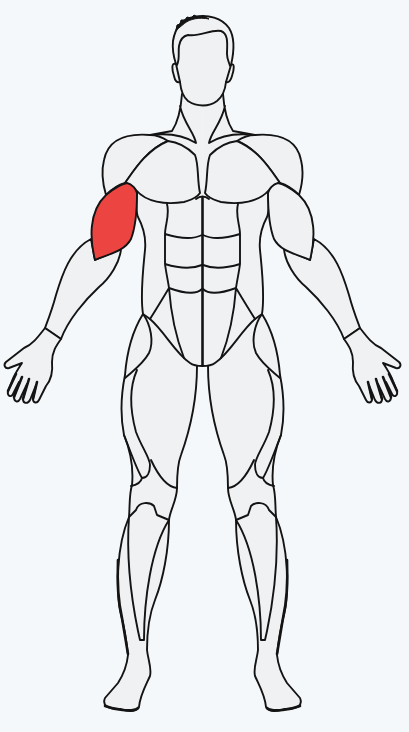
<!DOCTYPE html>
<html lang="en">
<head>
<meta charset="utf-8">
<title>Muscle chart: biceps</title>
<style>
:root { --paper: #f4f8fb; --body: #f0f1f3; --ink: #141414; --active: #ec4541; }
html, body { margin: 0; background: var(--paper); }
body { width: 409px; height: 732px; overflow: hidden; }
svg { display: block; }
.figure { fill: var(--body); stroke: var(--ink); stroke-width: 1.9; stroke-linecap: round; stroke-linejoin: round; }
.line { fill: none; }
.base { stroke: none; }
.heavy { stroke-width: 2.6; }
.hair { fill: var(--ink); stroke-width: 1; }
.active { fill: var(--active); }
</style>
</head>
<body>
<svg width="409" height="732" viewBox="0 0 409 732" role="img" aria-label="Front view of a male body with one upper arm highlighted in red">
  <defs>
    <path id="biceps" d="M106 195C112 190 120 184 127 183C132 184 136 189 137 193C137 208 136 226 131 239C124 252 108 254 95 260C90 240 88 212 106 195Z"/>
    <g id="half-body">
      <g id="leg">
        <path class="base" d="M143 314L150 319C165 332 175 353 190 363L197 366C197 400 190 430 181 455C177 465 177 478 177 488C177 500 170 510 169 520L129 517C130 505 129 495 132 485C134 465 130 450 124 435C121 420 120 400 125 375C127 350 133 330 143 314Z"/>
        <path class="line" d="M143 314C133 330 127 350 125 375C120 400 121 420 124 435C130 450 134 465 132 485C129 495 130 505 129 517M197 366C197 400 190 430 181 455C177 465 177 478 177 488C177 500 170 510 169 520"/>
        <path class="line" d="M143 314C151 325 154 342 149 353C143 364 134 370 125 378M137 370C129 388 130 410 136 432C142 448 150 458 150 465C150 473 147 478 142 478C136 468 130 450 124 435M151 460C158 475 166 487 177 488M131 486C137 485 141 482 142 478"/>
      </g>
      <g id="lower-leg">
        <path d="M129 517L136 510C139 501 150 502 154 506L157 515L169 520C169 550 163 580 155 600C149 615 147 635 147 650C148 660 152 668 150 676C146 685 140 695 139 707C137 711 130 712 120 709C107 709 102 705 105 698L118 683C125 672 127 665 128 655C127 645 125 630 121 615C115 590 117 545 129 517Z"/>
        <path class="line" d="M129 517C126 560 132 602 138 631L140 640L144 640C144 600 151 548 169 520"/>
        <path class="line heavy" d="M118 560C117 585 119 605 122 618L128 654M105 706C113 709 132 713 138 708"/>
      </g>
      <g id="forearm">
        <path d="M91 239C70 250 62 275 56 295C52 310 48 320 45 328L61 339C68 320 85 300 99 287C110 278 120 262 121 249L95 260Z"/>
        <path d="M45 328C38 337 32 345 24 348L6 362C3 365 5 369 9 368L22 363C18 369 14 375 12 381L8 391C7 396 11 398 13 394L19 382L14 397C14 402 18 403 20 399L27 384L23 399C23 404 28 404 30 400L36 385L33 399C33 403 37 404 39 400L46 386C51 380 53 372 52 362C52 352 56 346 61 339Z"/>
        <path class="line heavy" d="M8 391L16 374M14 397L22 377M23 399L29 379M33 399L37 382"/>
      </g>
      <g id="torso">
        <path class="base" d="M137 193L202.5 190V366C197 366 193 365 190 363C175 353 165 332 150 319L143 314C140 295 143 270 145 250C146 240 145 230 138 217C136 212 136 205 137 193Z"/>
        <path class="line" d="M137 193C136 205 136 212 138 217C145 230 146 240 145 250C143 270 140 295 143 314L150 319C165 332 175 353 190 363C194 366 198 366 202.5 366"/>
        <path class="line" d="M167 204C170 215 165 225 165 234V264C166 272 168 281 169 288C171 315 177 340 184 358M169 288C163 298 157 308 150 319M165 234C178 238 192 240 202 235M165 264C178 268 190 270 202 265M169 288C180 292 195 296 202 289"/>
      </g>
      <g id="shoulder">
        <path class="base" d="M181 90H202.5V196H196L150 135L172 131C178 122 180 115 181 90Z"/>
        <path d="M150 135C125 133 108 140 104 160C101 172 103 185 106 195C112 189 118 185 125 183C133 172 146 150 168 141C162 137 156 135 150 135Z"/>
        <path d="M168 141C178 142 188 148 195 155C199 165 197 180 200 193C196 199 190 200 184 202C165 205 146 202 136 190C133 186 129 184 125 183C133 172 146 150 168 141Z"/>
        <path class="line" d="M182 94C181 108 178 122 172 131L150 135C166 133 182 134 196 143C194 132 184 124 180 106"/>
      </g>
    </g>
  </defs>
  <rect width="409" height="732" fill="var(--paper)"/>
  <g class="figure">
    <use href="#half-body"/>
    <use href="#half-body" transform="translate(405 0) scale(-1 1)"/>
    <use href="#biceps" class="active"/>
    <use href="#biceps" transform="translate(405 0) scale(-1 1)"/>
    <path class="line heavy" d="M202.5 198V365"/>
    <path class="line" d="M196 199C200 196 205 196 209 199"/>
    <g id="head">
      <path d="M176 64C171 62 172 70 174 76C175 81 177 83 180 82C181 92 183 97 188 101C197 107 209 107 217 101C222 97 225 92 226 82C229 83 231 80 232 76C234 70 235 62 231 65C235 48 234 36 229 28C222 18 208 14 194 17C180 19 175 29 173 41C172 50 174 58 176 64Z"/>
      <path class="line" d="M176 64L180 82M231 65L226 82M177 65C180 59 178 53 179 46C180 40 183 36 188 35C200 37 211 29 221 31C229 34 227 45 227 54C227 59 229 62 230 66"/>
      <path class="hair" d="M176 30L177 25L180 24L181 20L185 20L187 17L191 18L194 15L198 17L203 16L209 19C199 17 190 19 185 23Z"/>
    </g>
  </g>
</svg>
</body>
</html>
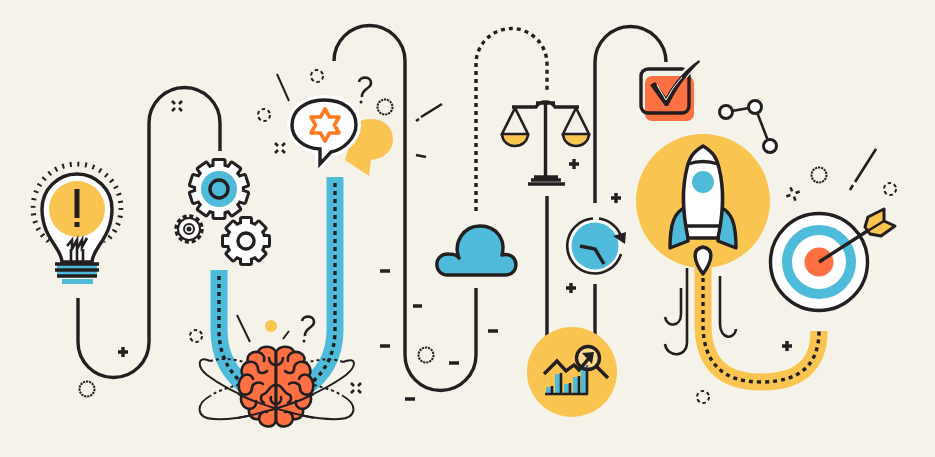
<!DOCTYPE html>
<html lang="en">
<head>
<meta charset="utf-8">
<title>From idea to target</title>
<style>
:root { --paper: #f5f2e9; --ink: #231f20; --blue: #4dbbd9; --yellow: #f9c450; --orange: #ff7043; --white: #fff; }
html, body { margin: 0; background: var(--paper); overflow: hidden; }
svg { display: block; width: 935px; height: 457px; }
.line { fill: none; stroke: var(--ink); stroke-width: 3.4; }
.mid { fill: none; stroke: var(--ink); stroke-width: 2.6; }
.thin { fill: none; stroke: var(--ink); stroke-width: 2; }
.dots { fill: none; stroke: var(--ink); stroke-width: 3.4; stroke-dasharray: 4 4; }
.tube { fill: none; stroke-width: 17; }
.round { stroke-linecap: round; stroke-linejoin: round; }
.ink { fill: var(--ink); }
.blue { fill: var(--blue); }
.yellow { fill: var(--yellow); }
.orange { fill: var(--orange); }
.white { fill: var(--white); }
.paper { fill: var(--paper); }
.s-blue { stroke: var(--blue); }
.s-yellow { stroke: var(--yellow); }
.gear-edge { fill: var(--ink); stroke: var(--ink); stroke-width: 6; stroke-linejoin: round; }
</style>
</head>
<body>
<svg viewBox="0 0 935 457" role="img" aria-label="Winding path linking a light bulb, gears, brain, speech bubbles, cloud, scales, chart, clock, check box, rocket and target">
<defs>
  <g id="gear-shape">
    <circle r="23"/>
    <rect id="tooth" x="-4.5" y="-28" width="9" height="56"/>
    <use href="#tooth" transform="rotate(36)"/>
    <use href="#tooth" transform="rotate(72)"/>
    <use href="#tooth" transform="rotate(108)"/>
    <use href="#tooth" transform="rotate(144)"/>
  </g>
  <g id="gear-small-shape">
    <circle r="17.5"/>
    <rect id="tooth-small" x="-4" y="-22" width="8" height="44"/>
    <use href="#tooth-small" transform="rotate(45)"/>
    <use href="#tooth-small" transform="rotate(90)"/>
    <use href="#tooth-small" transform="rotate(135)"/>
  </g>
  <path id="plus" class="line" d="M-5 0H5M0 -5V5"/>
  <path id="spark" class="mid" d="M-5 -5L-2 -2M5 -5L2 -2M-5 5L-2 2M5 5L2 2"/>
  <circle id="ring" class="thin" r="7.5" stroke-dasharray="2.2 .9"/>
  <circle id="ring-loose" class="thin" r="6" stroke-dasharray="3.5 2.8"/>
  <path id="question" class="mid" d="M-6 -7C-5 -13 6 -13 6 -6C6 0 -4 0 -3 8"/>
  <g id="brain-half">
    <path class="orange" d="M0 -35C-4 -43 -16 -41 -18 -35C-25 -36 -30 -31 -28 -25C-34 -23 -36 -16 -33 -11C-39 -6 -38 4 -34 7C-37 14 -33 21 -27 22C-28 30 -22 33 -17 32C-15 41 -3 42 0 34Z"/>
    <path d="M-18 -35C-13 -34 -11 -30 -12 -26M-28 -25C-22 -26 -18 -23 -18 -18C-18 -13 -12 -13 -9 -16M-33 -11C-29 -14 -24 -12 -23 -8M-34 7C-29 9 -24 6 -24 1C-24 -4 -17 -6 -13 -3M-27 22C-22 22 -19 18 -20 14M-17 32C-17 27 -13 24 -9 25M0 -22C-4 -22 -7 -25 -7 -29M0 -2C-6 -3 -7 5 -12 7C-16 8 -16 14 -12 16M0 17C-4 17 -6 13 -5 10"/>
  </g>
</defs>

<rect class="paper" width="935" height="457"/>

<g id="path-lines" class="line">
  <path d="M78 298V342A35.500 35.500 0 0 0 149 342V123A35.500 35.500 0 0 1 220 123V151"/>
  <path d="M334 61A35.500 35.500 0 0 1 405 61V355A35.500 35.500 0 0 0 476 355V288"/>
  <path d="M547 196V336M595 336V284M595 203V62A35.500 35.500 0 0 1 666 62"/>
  <path class="dots" d="M476 211V64A35.500 35.500 0 0 1 547 64V90"/>
</g>

<g id="brain-tubes">
  <path class="tube s-blue" d="M219 270V330Q219 368 250 389"/>
  <path class="tube s-blue" d="M335 177V330Q335 368 303 389"/>
  <path class="dots" d="M219 276V330Q219 368 250 389M335 183V330Q335 368 303 389"/>
</g>

<g id="light-bulb">
  <circle class="thin" cx="77" cy="208" r="44" stroke-width="5" stroke-dasharray="2 5.680" pathLength="276" style="stroke-width:5" clip-path="inset(0 0 12px 0)"/>
  <path class="white" stroke="var(--ink)" stroke-width="3.4" d="M62 262C62 248 42 238 42 209A35 35 0 0 1 112 209C112 238 92 248 92 262Z"/>
  <circle class="yellow" cx="77" cy="209" r="28"/>
  <path d="M77 189V218M77 222V227" stroke="var(--ink)" stroke-width="5"/>
  <path class="mid" d="M67 246L72 240V249L77 240V249L82 240V247L87 238M71 249V262M77 249V262M83 249V262"/>
  <rect class="blue" x="57" y="264" width="40" height="12"/>
  <path class="line" d="M55 264H99M55 270H99M57 276H97"/>
  <path class="blue" d="M62 279H93V284H62Z"/>
</g>

<g id="gears">
  <g transform="translate(219 189)">
    <circle class="paper" r="35"/>
    <use href="#gear-shape" class="gear-edge"/>
    <use href="#gear-shape" class="white"/>
    <circle class="blue" r="18"/>
    <circle class="line" r="9"/>
  </g>
  <g transform="translate(246 241)">
    <use href="#gear-small-shape" class="gear-edge"/>
    <use href="#gear-small-shape" class="white"/>
    <circle class="line" r="8"/>
  </g>
  <g transform="translate(189 229)">
    <circle class="white" r="11"/>
    <circle class="thin" r="11"/>
    <circle class="line" r="13" stroke-dasharray="4 2.800"/>
    <circle class="thin" r="5"/>
    <circle class="ink" r="2.500"/>
  </g>
</g>

<g id="brain">
  <g class="thin">
    <path d="M210 361C198 355 196 366 207 375C236 397 300 421 339 419C358 418 357 404 343 396"/>
    <path d="M343 362C357 356 357 366 346 375C316 397 253 421 214 419C195 418 196 404 210 396"/>
    <path stroke-dasharray="3 3" d="M210 361C228 355 250 363 276 373C304 384 330 387 343 396M343 362C325 355 302 363 276 373C248 384 222 387 210 396"/>
  </g>
  <g transform="translate(276 387)" class="mid round">
    <use href="#brain-half"/>
    <use href="#brain-half" transform="scale(-1 1)"/>
    <path d="M0 -35V35"/>
  </g>
  <path class="thin" d="M238 394C258 404 290 413 314 418M314 394C294 404 262 413 238 418"/>
  <circle class="yellow" cx="271" cy="326" r="6"/>
  <path class="thin" d="M237 315L250 342M283 339L289 331"/>
  <use href="#question" x="308" y="328"/>
  <circle class="ink" cx="304" cy="341" r="1.500"/>
</g>

<g id="speech-bubbles">
  <path class="yellow" d="M356 124C366 115 393 117 393 140C393 151 383 159 371 160L369 176L345 160Z"/>
  <path fill="none" stroke="var(--white)" stroke-width="10" stroke-linejoin="round" d="M324 100C344 100 356 110 356 125C356 138 343 150 331 152L320 163V149C303 148 292 138 292 125C292 110 306 100 324 100Z"/>
  <path class="white" stroke="var(--ink)" stroke-width="3.4" d="M324 100C344 100 356 110 356 125C356 138 343 150 331 152L320 164V149C303 148 292 138 292 125C292 110 306 100 324 100Z"/>
  <path fill="none" stroke="#ff7a21" stroke-width="3.6" stroke-linejoin="round" d="M325 109L329.500 117H339L334.500 125L339 133H329.500L325 141L320.500 133H311L315.500 125L311 117H320.500Z"/>
  <path class="thin" d="M277 74L289 101"/>
  <use href="#question" x="365" y="89"/>
  <circle class="ink" cx="361" cy="102" r="1.500"/>
</g>

<path id="cloud" class="blue round" stroke="var(--ink)" stroke-width="3.4" d="M448 275C433 275 433 253 449 254C453 254 457 255 459 258C453 243 463 226 480 226C497 226 506 240 502 255C519 251 521 275 505 275Z"/>

<g id="scales">
  <path class="yellow" d="M502 134H528C527 150 503 150 502 134ZM563 134H589C588 150 564 150 563 134Z"/>
  <path class="mid" d="M515 108L502 134H528ZM576 108L563 134H589ZM502 134C503 150 527 150 528 134M563 134C564 150 588 150 589 134"/>
  <path class="line" d="M512 107H536Q539 102 545.500 102Q552 102 555 107H579M545.500 102V177M536 103H555"/>
  <path class="line" d="M534 177H558M531 180H561M528 184H565"/>
</g>

<g id="clock">
  <circle class="paper" cx="595" cy="246" r="32"/>
  <circle class="white" cx="595" cy="246" r="26"/>
  <circle class="blue" cx="595" cy="246" r="23.500"/>
  <path class="mid" d="M593 218.500A27.500 27.500 0 1 0 621 254M599 218.500A27.500 27.500 0 0 1 621 236"/>
  <path class="ink" d="M613 236L626 232L625 244Z"/>
  <path class="line" d="M580 246L595 249L604 264"/>
</g>

<g id="growth-chart">
  <circle class="yellow" cx="572" cy="372" r="45"/>
  <path stroke="var(--blue)" stroke-width="6" d="M549 394V387M558 394V374M567 394V384M576 394V377M584 394V366"/>
  <path class="mid" d="M545 394H588M552 394V386M561 394V373M570 394V383M579 394V376M587 394V365"/>
  <circle class="white" cx="588" cy="358" r="11" opacity=".35"/>
  <circle class="line" cx="588" cy="358" r="11.500"/>
  <path class="line" d="M544 374L557 361L566 371L574 365L579 370L590 357M596 366L608 378"/>
  <path class="ink" d="M582 353L594 352L592 364Z"/>
</g>

<g id="check-box">
  <rect class="orange" x="645" y="76" width="49" height="45" rx="7"/>
  <rect class="line" x="641" y="69" width="48" height="44" rx="7"/>
  <path fill="none" stroke="var(--paper)" stroke-width="8" d="M684 75Q692 66 699 61"/>
  <path class="ink" d="M650 85L655 82L666 97C674 82 686 69 699 60L700 62C687 74 677 88 668 106H665Z"/>
  <path d="M657 85L666 100Q672 88 682 77" fill="none" stroke="var(--white)" stroke-width="1"/>
</g>

<g id="node-links">
  <path class="mid" d="M726 112L755 107L770 146"/>
  <g class="white" stroke="var(--ink)" stroke-width="3">
    <circle cx="726" cy="112" r="6.500"/><circle cx="755" cy="107" r="6.500"/><circle cx="770" cy="146" r="6.500"/>
  </g>
</g>

<g id="rocket">
  <circle class="yellow" cx="703" cy="201" r="67"/>
  <path class="tube s-yellow" d="M703 262V324Q703 382 761 382Q819 382 819 331"/>
  <path class="dots" d="M703 278V324Q703 382 761 382Q819 382 819 331"/>
  <path class="mid" d="M687 268V342C687 358 667 358 665 344M681 288V314C681 327 667 328 665 317M720 276V324C720 340 735 340 736 329"/>
  <g stroke="var(--ink)" stroke-width="3.4" stroke-linejoin="round">
    <path class="blue" d="M686 207C674 212 670 224 670 248L688 241ZM720 207C732 212 736 224 736 248L718 241Z"/>
    <path class="white" d="M703 146C713 152 717 158 719 168C725 192 723 214 718 238H688C683 214 681 192 687 168C689 158 693 152 703 146Z"/>
    <path class="white" d="M703 247C714 249 713 260 703 274C693 260 692 249 703 247Z"/>
    <path fill="none" d="M688 164Q703 159 718 164M686 226H720"/>
  </g>
  <circle class="blue" cx="703" cy="182" r="11"/>
</g>

<g id="target">
  <circle class="white" cx="819" cy="262" r="48.500" stroke="var(--ink)" stroke-width="3.4"/>
  <circle cx="819" cy="262" r="32" fill="none" stroke="var(--blue)" stroke-width="10"/>
  <circle class="orange" cx="819" cy="262" r="14.500"/>
  <path class="line" d="M819 262L872 228"/>
  <path class="yellow round" stroke="var(--ink)" stroke-width="3" d="M865 227L868 217L884 209L884 221L895 226L881 236L870 234Z"/>
  <path class="mid" d="M866 232L884 221"/>
</g>

<g id="accents">
  <use href="#spark" x="177" y="106"/><use href="#spark" x="280" y="148"/><use href="#spark" x="356" y="388"/>
  <use href="#spark" transform="translate(793 194) rotate(25)"/>
  <use href="#plus" x="123" y="352"/><use href="#plus" x="574" y="164"/><use href="#plus" x="616" y="198"/>
  <use href="#plus" x="571" y="288"/><use href="#plus" x="787" y="346"/>
  <use href="#ring" x="87" y="389"/><use href="#ring" x="385" y="107"/><use href="#ring" x="426" y="355"/><use href="#ring" x="819" y="175"/>
  <use href="#ring-loose" x="264" y="115"/><use href="#ring-loose" x="317" y="76"/><use href="#ring-loose" x="196" y="336"/>
  <use href="#ring-loose" x="703" y="397"/><use href="#ring-loose" x="890" y="189"/>
  <path class="line" d="M380 271H390M380 346H390M405 399H415M413 306H422M449 363H459M488 331H498"/>
  <path class="mid" d="M442 104L421 117M419 119L416 121M416 155L426 157M876 149L855 182M853 185L850 190"/>
</g>
</svg>
</body>
</html>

• • •

**TASK DIRECTIONS**
Search the data for the word "height" and copy each line where it appears.

**OUTPUT OF THE TASK**
body { width: 409px; height: 732px; overflow: hidden; }
<svg width="409" height="732" viewBox="0 0 409 732" role="img" aria-label="Front view of a male body with one upper arm highlighted in red">
  <rect width="409" height="732" fill="var(--paper)"/>
svg { display: block; width: 935px; height: 457px; }
    <rect id="tooth" x="-4.5" y="-28" width="9" height="56"/>
    <rect id="tooth-small" x="-4" y="-22" width="8" height="44"/>
<rect class="paper" width="935" height="457"/>
  <rect class="blue" x="57" y="264" width="40" height="12"/>
  <rect class="orange" x="645" y="76" width="49" height="45" rx="7"/>
  <rect class="line" x="641" y="69" width="48" height="44" rx="7"/>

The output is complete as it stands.